While all companies stand to gain from joining the largest professional network online, Forbes says that LinkedIn is especially powerful for B2B companies. Unlike Facebook, LinkedIn is designed for professional connection. Many professionals will turn there first when looking for credible companies who can meet their needs.
Still not convinced? Consider this: In 2013, LinkedIn was preferred 29% of the time for social login on B2B company websites, trailing Facebook by just 4%. Plus, a whopping 13% of LinkedIn users don’t even have a Facebook account. That’s 49.4 million potential customers that you cannot reach through your company’s Facebook page.
Here’s the Facebook page:
Notice how Google’s ” about” description is short and quippy. The focus is on the company’s updates — the news feed — rather than the brand itself.
Now, take a look at Google on LinkedIn:
Here, Google has included a detailed, mission-oriented ” about” statement. They’ve chosen a less whimsical (but still branded!) cover image to represent themselves to the professional world. Notice, too, that they include ” Specialties” — these are keywords that you can associate with your company in order to rank in the search listings for these keywords.
What Are the Advantages?
You can beef up your profile with branding, links, products, press releases, blog posts, and more, all of which will feed back to your website. If you can meet your potential customers where they are — on LinkedIn — they are much more likely to follow you back to your site.
Get reviews and testimonials.
Within the Products and Services section of your business profile, customers can choose to write reviews of your products and services. Once published, these reviews are yours to use as you please — on your website, marketing collateral, or even business proposals. Forbes recommends soliciting these reviews from your customers, perhaps through an emailed link or strategically placed call-to-action.
Don’t pay for it.
That’s the most glorious thing about LinkedIn’s business profile feature: It’s free! Why not take advantage of this service that could increase your reach beyond the informal engagement that takes place on Facebook and Twitter?
How Should You Use It?
So you’re convinced that you need to create a LinkedIn company page. But how do you do it?
LinkedIn is like any other social media outlet: You should deliver engaging content while letting your brand’s voice shine through. Here are three best practices for upping LinkedIn’s value to your customers — and, by extension, to you.
1. Fill out your profile — completely.

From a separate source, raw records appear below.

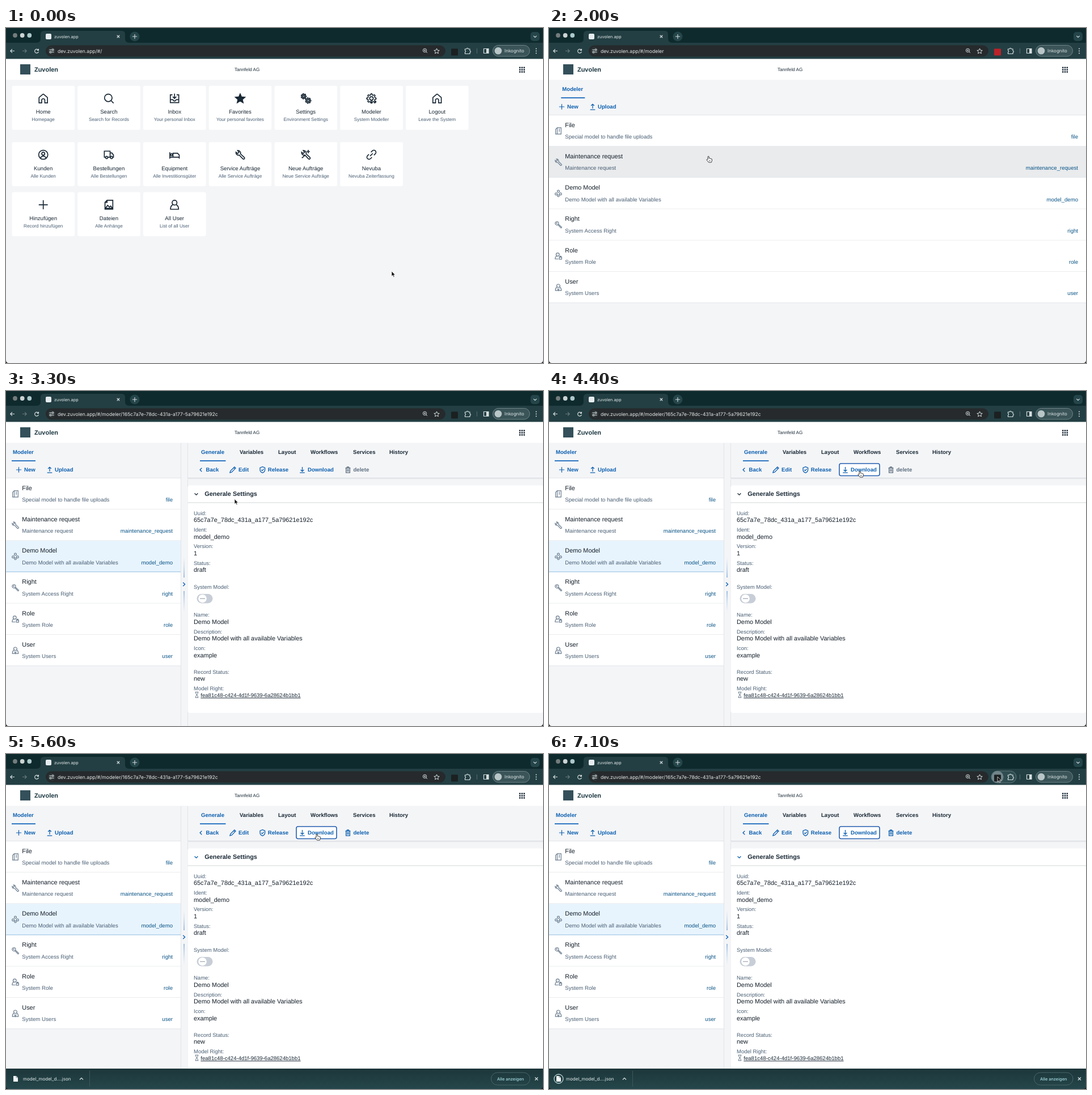
These frames come from a looping animation (947x591 px, 7200 ms). An HTML page:

```html
<!DOCTYPE html>
<html lang="de">
<head>
<meta charset="utf-8">
<title>Modeler</title>
<style>
html, body { margin: 0; width: 100%; height: 100%; overflow: hidden; background: #f4f5f7; }
svg { display: block; width: 100%; height: 100%; }
text { font-family: "Liberation Sans", Arial, sans-serif; text-rendering: geometricPrecision; white-space: pre; }
.ui { font-family: Inter, sans-serif; }
</style>
</head>
<body>
<svg id="stage" viewBox="0 0 947 591" preserveAspectRatio="none"></svg>
<script>
const LOOP = 7200, STEP = 100;
const INK = '#1a2936', BLUE = '#0d60b0', LINK = '#0a5486', GREY = '#4a5f74', PAGE = '#f4f5f7';
const stage = document.getElementById('stage');

// Drawing helpers
const rect = (x, y, w, h, fill, extra = '') =>
  `<rect x="${x}" y="${y}" width="${w}" height="${h}" fill="${fill}" ${extra}/>`;
const disc = (x, y, r, fill, extra = '') => `<circle cx="${x}" cy="${y}" r="${r}" fill="${fill}" ${extra}/>`;
const text = (s, x, y, size = 9.6, fill = INK, extra = '') =>
  `<text x="${x}" y="${y}" font-size="${size}" fill="${fill}" ${extra}>${s}</text>`;
const bold = (s, x, y, size = 9.6, fill = BLUE) => text(s, x, y, size, fill, 'font-weight="700"');
const ui = (s, x, y, size, fill, extra = '') => text(s, x, y, size, fill, 'class="ui" ' + extra);
const line = (d, color, width = 1.2, extra = '') =>
  `<path d="${d}" fill="none" stroke="${color}" stroke-width="${width}" stroke-linejoin="round" ${extra}/>`;
const ring = (x, y, r) => `M${x - r} ${y}a${r} ${r} 0 1 0 ${2 * r} 0a${r} ${r} 0 1 0 ${-2 * r} 0`;
const cog = (x, y, r, teeth) => {
  let d = ring(x, y, r * .38);
  for (let i = 0; i <= teeth * 4; i++) {
    const a = (i - .5) / teeth / 4 * Math.PI * 2, q = i % 4 < 2 ? r : r * .76;
    d += `${i ? 'L' : 'M'}${(x + q * Math.cos(a)).toFixed(2)} ${(y + q * Math.sin(a)).toFixed(2)}`;
  }
  return d;
};

// Icon outlines, centred on 0,0
const WRENCH = 'M-7-4.2A4.3 4.3 0 0 0-1.5.5L4.5 6.9A1.7 1.7 0 0 0 6.9 4.5L.5-1.5A4.3 4.3 0 0 0-4.2-7L-2-4.2-4.2-2Z';
const ICONS = {
  home: 'M-7-1.2Q-7-1.7-6.5-2.1L-.6-7Q0-7.5.6-7L6.5-2.1Q7-1.7 7-1.2V7.3H2.6V3A2.6 2.6 0 0 0-2.6 3V7.3H-7Z',
  search: ring(-1, -1, 6.3) + 'M3.5 3.5 7.8 7.8',
  inbox: 'M-3.5-6H-7V7H7V-6H3.5M-7 2H-3L-1 4H1L3 2H7M0-8V0M-3-3 0 0 3-3',
  star: 'M0-7.5 2.2-2.5 7.8-2 3.6 1.6 4.8 7 0 4.1-4.8 7-3.6 1.6-7.8-2-2.2-2.5Z',
  cogs: cog(-3.5, -3.5, 4.3, 7) + cog(4, 3.5, 4.6, 7),
  cog: cog(0, 0, 7.8, 8) + 'M1.5 3-1 5.5 1.5 8M5 3 7.5 5.5 5 8',
  account: ring(0, 0, 7.6) + ring(0, -1.8, 2.5) + 'M-4.5 6A4.6 4.6 0 0 1 4.5 6',
  truck: 'M-5.6 4H-7.6V-6H2V4H-1.8M2-3H5L7.6.5V4H6.4M2 4H2.4' + ring(-3.7, 4.6, 1.9) + ring(4.4, 4.6, 1.9),
  bed: 'M-7.8-4V6.5M-7.8 4H7.8V6.5M7.8 4V.5L5-2.5H-2.5V4' + ring(-5, 0, 1.7),
  wrench: WRENCH,
  repair: WRENCH + 'M-6.5 5.5-1.5 1M4-8V-2.5M1.3-5.3H6.8',
  link: 'M-2.2 2.2 2.2-2.2M-.8-4.2 1.6-6.5A3.4 3.4 0 0 1 6.5-1.6L4.2.8M.8 4.2-1.6 6.5A3.4 3.4 0 0 1-6.5 1.6L-4.2-.8',
  plus: 'M0-7.5V7.5M-7.5 0H7.5',
  image: 'M-3-7.5H6.5V7.5H-6.5V-4ZM-3-7.5V-4H-6.5M-6 6-2 1 1 4 3 2 6 6Z',
  user: ring(0, -3.4, 4) + 'M-3 0Q-6.7 2-6.7 7.5H6.7Q6.7 2 3 0',
  file: 'M-2.5-7H6V7H-6V-3.5ZM-2.5-7V7M2-5V2',
  model: ring(0, -4.8, 2.4) + ring(-4.8, 1, 2.4) + ring(4.8, 1, 2.4) + ring(0, 5.2, 2.1),
  key: ring(-3.2, -3.2, 3.8) + ring(-3.6, -3.6, .7) + 'M-1 .3 6 7.2 7.5 5.5.3-1',
  role: ring(-1.5, -3.3, 3.5) + 'M0 6.5H-7Q-7 1-3.5 0M2 2.5H7.3V7H2ZM3.2 2.5V.5H6V2.5',
  person: ring(0, -3.3, 3.6) + 'M-3-.5Q-6.5 1-6.5 7H6.5Q6.5 1 3-.5M-2 2 0 7 2 2',
  upload: 'M0 4V-6.5M-4-2.7 0-6.5 4-2.7M-6 7H6',
  download: 'M0-7V4M-4 0 0 4 4 0M-6 7H6',
  left: 'M2.5-4.5-2 0 2.5 4.5',
  down: 'M-4.5-2 0 2.5 4.5-2',
  pencil: 'M-7 7-5.8 2.8 4-7 7-4-2.8 5.8ZM2-5 5-2',
  shield: 'M0-7.5 6-5V0Q6 5 0 7.5-6 5-6 0V-5ZM-3 0-.6 2.3 3.4-2.2',
  trash: 'M-6-4.5H6M-2-4.5V-7H2V-4.5M-4.7-4.5V7H4.7V-4.5M-1.6-2V4.5M1.6-2V4.5',
  hourglass: 'M-4-7H4M-4 7H4M-3-7Q-3-3 0 0 3-3 3-7M-3 7Q-3 3 0 0 3 3 3 7',
  cross: 'M-3-3 3 3M3-3-3 3',
  reload: 'M4.5-2A5 5 0 1 0 5 1.5M5-5.5V-1.6H1'
};
const icon = (name, x, y, scale = 1, color = INK, width = 1.5) =>
  `<g transform="translate(${x} ${y}) scale(${scale})">` +
  `<path d="${ICONS[name]}" fill="${name === 'star' ? color : 'none'}" stroke="${color}" stroke-width="${width}"/></g>`;

const CARDS = [
  [102, [['home', 'Home', 'Homepage'], ['search', 'Search', 'Search for Records'],
    ['inbox', 'Inbox', 'Your personal Inbox'], ['star', 'Favorites', 'Your personal favorites'],
    ['cogs', 'Settings', 'Environment Settings'], ['cog', 'Modeler', 'System Modeller'],
    ['home', 'Logout', 'Leave the System']]],
  [201.3, [['account', 'Kunden', 'Alle Kunden'], ['truck', 'Bestellungen', 'Alle Bestellungen'],
    ['bed', 'Equipment', 'Alle Investitionsgüter'], ['wrench', 'Service Aufträge', 'Alle Service Aufträge'],
    ['repair', 'Neue Aufträge', 'Neue Service Aufträge'], ['link', 'Nevuba', 'Nevuba Zeiterfassung']]],
  [289.5, [['plus', 'Hinzufügen', 'Record hinzufügen'], ['image', 'Dateien', 'Alle Anhänge'],
    ['user', 'All User', 'List of all User']]]
];
const MODELS = [
  ['file', 'File', 'Special model to handle file uploads', 'file'],
  ['wrench', 'Maintenance request', 'Maintenance request', 'maintenance_request'],
  ['model', 'Demo Model', 'Demo Model with all available Variables', 'model_demo'],
  ['key', 'Right', 'System Access Right', 'right'],
  ['role', 'Role', 'System Role', 'role'],
  ['person', 'User', 'System Users', 'user']
];
const FIELDS = [
  [215, 'Uuid:', '65c7a7e_78dc_431a_a177_5a79621e192c'], [244.5, 'Ident:', 'model_demo'],
  [273.7, 'Version:', '1'], [303, 'Status:', 'draft'], [345, 'System Model:', ''],
  [394.5, 'Name:', 'Demo Model'], [424, 'Description:', 'Demo Model with all available Variables'],
  [453.3, 'Icon:', 'example'], [495, 'Record Status:', 'new'], [524.3, 'Model Right:', '']
];

function browser(t) {
  const pale = '#d5dddd', hover = t >= 6900, alert = t >= 1000 && t < 2700;
  const path = t < 900 ? '' : t < 2700 ? 'modeler' : 'modeler/165c7a7e-78dc-431a-a177-5a79621e192c';
  let s = rect(0, 0, 947, 27, '#0f2a2d') + rect(0, 26, 947, 29, '#233f43') +
    '<path d="M54 26Q61 26 61 19V11Q61 5 67 5H204Q210 5 210 11V19Q210 26 217 26Z" fill="#233f43"/>' +
    disc(16, 13, 3.9, '#747c7d') + disc(28.7, 13, 3.9, '#ccd3d3') + disc(41.3, 13, 3.9, '#adc8ca') +
    rect(70, 10, 10, 10, '#e6ecee', 'rx="2"') + ui('zuvolen.app', 85, 17.8, 7.4, '#e3e9e9') +
    icon('cross', 198, 15, .75, pale) + disc(227, 15, 8.5, '#24454a') + icon('plus', 227, 15, .55, pale, 2) +
    rect(925, 7, 16, 16, '#24454a', 'rx="5"') + icon('down', 933, 15, .6, pale, 2) +
    rect(70, 30.5, 705, 20, '#262a2c', 'rx="10"') +
    line('M15 40.5H8M11 37.3 7.8 40.5 11 43.7', pale) + line('M29 40.5H36M33 37.3 36.2 40.5 33 43.7', '#68797c') +
    icon('reload', 54, 40.5, .68, pale, 1.8) + disc(80.5, 40.5, 6.5, '#30383a') +
    line('M76.5 38.5H80M84.5 42.5H81' + ring(82.5, 38.5, 1.5) + ring(78.5, 42.5, 1.5), pale, 1.2) +
    ui('dev.zuvolen.app/#/' + path, 91, 43.8, 8.6, '#e6e9e9') +
    icon('search', 739, 40, .5, pale, 2) + line('M736.7 39.5H740.3M738.5 37.7V41.3', pale, .8) +
    line('M759.5 36 760.8 39.2 764.2 39.5 761.6 41.8 762.4 45 759.5 43.3 756.6 45 757.4 41.8 754.8 39.5 758.2 39.2Z', pale, 1);
  if (hover) s += rect(780, 30, 44, 21, '#2f4d51', 'rx="10.5" stroke="#60777a"') + disc(791, 40.5, 10.5, '#71858a');
  return s + rect(785, 36.5, 12, 12, alert ? '#bd2229' : '#1b2021', 'rx="1"') +
    line('M809.5 37H812A1.8 1.8 0 0 1 815.5 37H818V40A1.8 1.8 0 0 1 818 43.5V45.5H809.5V42.8A1.8 1.8 0 0 0 809.5 39.5Z', pale, 1.2) +
    line('M830.5 36V45', '#56696c', 1) + line('M842.5 36.5H851V44.5H842.5Z', pale) + rect(847, 36.5, 4, 8, pale) +
    rect(858.5, 30.5, 65, 19.5, '#3a5458', 'rx="9.8" stroke="#6f8588"') + disc(868, 40.3, 6.3, '#b9c6c7') +
    ui('Inkognito', 879, 43.3, 8, '#dce4e4') +
    [36.5, 40.5, 44.5].map(y => disc(935, y, 1, pale)).join('');
}

function header() {
  let s = rect(0, 54.5, 947, 37, '#fff') + rect(25, 64, 18, 18, '#34505a') +
    bold('Zuvolen', 50, 76.8, 10.95, '#1b3640') + text('Tannfeld AG', 403, 75.8, 8.15);
  for (let i = 0; i < 9; i++) s += rect(905 + i % 3 * 3.8, 68.6 + (i / 3 | 0) * 3.8, 2.5, 2.5, INK);
  return s;
}

function home(t) {
  return CARDS.map(([y, row]) => row.map(([name, title, sub], i) => {
    const x = 10.5 + 115.75 * i, mid = x + 55.2, centre = 'text-anchor="middle"';
    const fill = title === 'Modeler' && t >= 500 ? '#eceef1' : '#fff';
    return rect(x, y, 110.6, 77.7, fill, 'rx="3"') + icon(name, mid, y + 22.3, 1.06, INK, 1.6) +
      text(title, mid, y + 49.2, 9.65, INK, centre) + text(sub, mid, y + 62.2, 8.25, GREY, centre);
  }).join('')).join('');
}

function rowColor(i, t) {
  if (i === 1 && t >= 1900 && t < 2400) return '#e9ebed';
  if (i !== 2 || t < 2400) return '#fff';
  return t < 2700 ? '#e9ebed' : t < 2900 ? '#dde1e5' : t < 3200 ? '#d8ebf9' : '#e8f4fd';
}

function list(t) {
  const open = t >= 2900, width = open ? 308 : 947, tab = open ? 12 : 23.3;
  let s = bold('Modeler', tab, 111.3) + rect(tab - 2, 122.3, 42, 1.8, '#1567bd') +
    icon('plus', 22.5, 139, .62, BLUE, 2) + bold('New', 32, 142.3) +
    icon('upload', 77, 139, .72, BLUE, 1.8) + bold('Upload', 86, 142.3) + rect(0, 153, width, 1, '#d9dde1');
  MODELS.forEach(([name, title, sub, id], i) => {
    const y = 153.8 + 55.2 * i, active = i === 2 && t >= 2700 && !open;
    s += rect(0, y, width, 55.2, rowColor(i, t)) +
      rect(0, y + 54.5, width, 1, open && i === 2 ? '#4c93c8' : '#e2e5e8') +
      icon(name, 16.5, y + 27.7, .8, active ? '#131e29' : '#6a7c8e', 1.5) +
      text(title, 28.3, y + 21, 10.9, '#131e29') +
      text(sub, 28.3, y + 41.4, 9.65, active ? '#131e29' : GREY) +
      text(id, open ? 294 : 933, y + 41.4, 9.6, active ? '#131e29' : LINK, 'text-anchor="end"');
    if (active) s += rect(1, y + 1.7, 944.5, 51.6, 'none', 'stroke="#2e6fd2" stroke-width="1.6"');
  });
  return s;
}

function detail(t) {
  const mid = t < 4700 ? 341 : 323, focus = t >= 4300, late = t >= 5000;
  const tabs = [['Variables', 412], ['Layout', 480], ['Workflows', 537], ['Services', 612], ['History', 676]];
  const bar = late ? BLUE : '#5d6f80';
  let s = rect(308, 91.5, 12, 500, PAGE) + line('M308.5 92V591M320.5 92V591', '#e1e4e8', 1) +
    rect(313.4, mid - 48, 1.2, 36, 'url(#fadeUp)') + rect(313.4, mid + 12, 1.2, 38, 'url(#fadeDown)') +
    line(`M312.2 ${mid - 3.2} 315.6 ${mid} 312.2 ${mid + 3.2}`, '#1567bd', 1.5) +
    bold('Generale', 344, 111.3) + rect(342, 122.3, 45.5, 1.8, '#1567bd') +
    tabs.map(([name, x]) => bold(name, x, 111.3, 9.6, INK)).join('') +
    rect(320, 153, 627, 1, '#d5d9de') + rect(320, 154, 627, 2, '#eceef1') +
    (focus ? rect(512, 128, 71, 21.5, '#fff', 'rx="3" stroke="#245fb0" stroke-width="1.6"') : '') +
    [['left', 343.5, 'Back', 352.5], ['pencil', 400, 'Edit', 410], ['shield', 452.3, 'Release', 461.8],
      ['download', 522.5, 'Download', 532], ['trash', 603, 'delete', 612.5]].map(([name, ix, label, x]) => {
      const color = label === 'delete' ? bar : BLUE;
      return icon(name, ix, 139, .72, color, 1.8) + bold(label, x, 142.3, 9.6, color);
    }).join('') +
    rect(320.5, 166.5, 627, 401.5, '#fff', 'rx="4"') + rect(320.5, 196.5, 627, 1, '#d0d5da') +
    icon('down', 335.5, 181.8, .65, late ? BLUE : INK, 2) + bold('Generale Settings', 350.3, 185.4, 10.9, INK);
  for (const [y, label, value] of FIELDS)
    s += text(label, 331, y + 3.6, 9.5, GREY) + text(value, 331, y + 16.4, 10.9, '#131e29');
  return s + rect(336.5, 358, 28, 16.5, '#c8ced7', 'rx="8.2"') + disc(346.5, 366.2, 7.3, '#fff') +
    line('M342 366.2H351', '#9aa5b1', 1.2) + icon('hourglass', 336.5, 536, .7, GREY, 1.2) +
    text('fea81c48-c424-4d1f-9639-6a28624b1bb1', 343.3, 540.2, 9.55, INK, 'text-decoration="underline"');
}

function downloads(t) {
  const pulse = .5 - .5 * Math.cos((t - 4600) / 1000 * Math.PI * 2), pale = '#d5dddd';
  return rect(0, 555, 947, 36, 'url(#shelf)') +
    disc(17, 573, 8, 'none', `stroke="#b9d3d6" stroke-width="1.3" opacity="${pulse.toFixed(2)}"`) +
    '<path d="M13 568H18L21 571V578H13Z" fill="#f3f6f6"/>' + line('M18 568V571H21', '#6d8083', .8) +
    ui('model_model_d....json', 30, 576.3, 8.05, '#dfe6e6') +
    line('M130 574.5 133 571.5 136 574.5', pale) + rect(147, 559, 1, 28, '#3e575b') +
    rect(855.5, 562, 68.5, 22, 'none', 'rx="11" stroke="#49666a"') +
    ui('Alle anzeigen', 889.7, 575.5, 7.4, '#a5dbe2', 'text-anchor="middle" font-weight="500"') +
    icon('cross', 935.5, 573, .85, pale);
}

// Pointer stops: time, x, y
const STOPS = [[0, 680, 429], [200, 680, 429], [600, 662, 146], [1600, 662, 146], [2000, 281, 226],
  [2100, 279, 227], [2200, 279, 227], [2600, 163, 280], [3100, 163, 280], [3400, 487, 159], [3600, 487, 159],
  [4200, 548, 141], [6100, 548, 141], [6900, 791, 40], [7200, 791, 40]];

function pointer(t) {
  const i = STOPS.findIndex(s => s[0] > t), [t0, x0, y0] = STOPS[i - 1], [t1, x1, y1] = STOPS[i];
  const p = (t - t0) / (t1 - t0), e = p * p * (3 - 2 * p);
  const x = x0 + (x1 - x0) * e, y = y0 + (y1 - y0) * e;
  const hand = t >= 500 && t < 900 || t >= 1800 && t < 3200 || t >= 4000 && t < 6300;
  const shape = hand
    ? '<path d="M-.9 6V.9Q.2-.5 1.2.9V4Q2.5 3.2 3 4.3 4.3 3.7 4.7 4.8 6.4 4.4 6.4 6.2V8Q6 9.4 5.3 11H.5Q-1 9-3.2 6.6-2.7 5-.9 6Z" fill="#fff" stroke="#222" stroke-width=".9" stroke-linejoin="round"/><path d="M1.5 7V9.2M3.2 7V9.2" stroke="#222" stroke-width=".6"/>'
    : '<path d="M0 0V9L2.1 7.2 3.6 10.4 5.1 9.7 3.7 6.7H6.4Z" fill="#111" stroke="#fff" stroke-width=".7"/>';
  return `<g transform="translate(${x.toFixed(1)} ${y.toFixed(1)})">${shape}</g>`;
}

const gradient = (id, from, to) => `<linearGradient id="${id}" x2="0" y2="1"><stop stop-color="${from}"/>` +
  `<stop offset="1" stop-color="${to}"/></linearGradient>`;
const DEFS = '<defs>' + gradient('fadeUp', '#9cc0e600', '#5c97d6') + gradient('fadeDown', '#5c97d6', '#9cc0e600') +
  gradient('shelf', '#1d363a', '#25474b') + '</defs>';
const CORNERS = '<path d="M0 586V591H5Q0 591 0 586ZM947 586V591H942Q947 591 947 586Z" fill="#111"/>';

function scene(t) {
  return DEFS + rect(0, 0, 947, 591, PAGE) + browser(t) + header() + (t < 900 ? home(t) : list(t)) +
    (t >= 2900 ? detail(t) : '') + (t >= 4700 ? downloads(t) : '') + CORNERS + pointer(t);
}

const start = performance.now();
let shown = -1;
function tick() {
  const t = Math.floor((performance.now() - start) % LOOP / STEP) * STEP;
  if (t !== shown) stage.innerHTML = scene(shown = t);
  requestAnimationFrame(tick);
}
tick();
</script>
</body>
</html>
```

If you view Google’s LinkedIn page, you’ll notice that they have filled out their profile 100%. Nothing is left out. No fields are left blank. On LinkedIn, this is important. When your profile is completed at 100%, the picture of your company is complete — and credible to your professional audience!
2. Post, and post well.
DMR’s research indicates that it takes 20 posts on LinkedIn per month to reach 60% of your audience. But it’s worth it; posting increases audience engagement with your brand, especially if you balance promotional material with high-value content for your audience. What’s more, it doesn’t have to be hard. You can link your business’ Twitter and Facebook accounts to your LinkedIn page, so posts appear automatically.
Further, LinkedIn’s targeted updates feature allows you to change the visibility of individual posts according to viewers’ company size, industry, geography, seniority and more. Maximize your impact by targeting your potential customer with precision, which may very well complement your content strategy for newsletters and other campaigns. Easy!
AddThis has even publishd posting primetime data, so you know when to post for peak engagement. In 2015, the best time to post on LinkedIn is Mondays from 2pm – 4pm EST.
3. Showcase new products and services.
Here’s an example of one of Google’s ” Showcase” pages for one of its new projects, Think with Google.
As you can see, this looks almost like Google’s LinkedIn page, except that it’s geared toward one particular product line or service. These pages are linked to your main business page, but users can follow them individually to receive updates that are more relevant and engaging to them. You can use these pages to easily segment your audience and build interest in new products or services you offer.
So, is LinkedIn an important part of your business’ social media strategy? Absolutely. Internet guru Lewis Howes even declared, ” If I were forced to choose between using only one social networking site for my business, … I would choose LinkedIn, hands down.”
Howes and 94% of other B2B marketers are doing it. You probably should, too.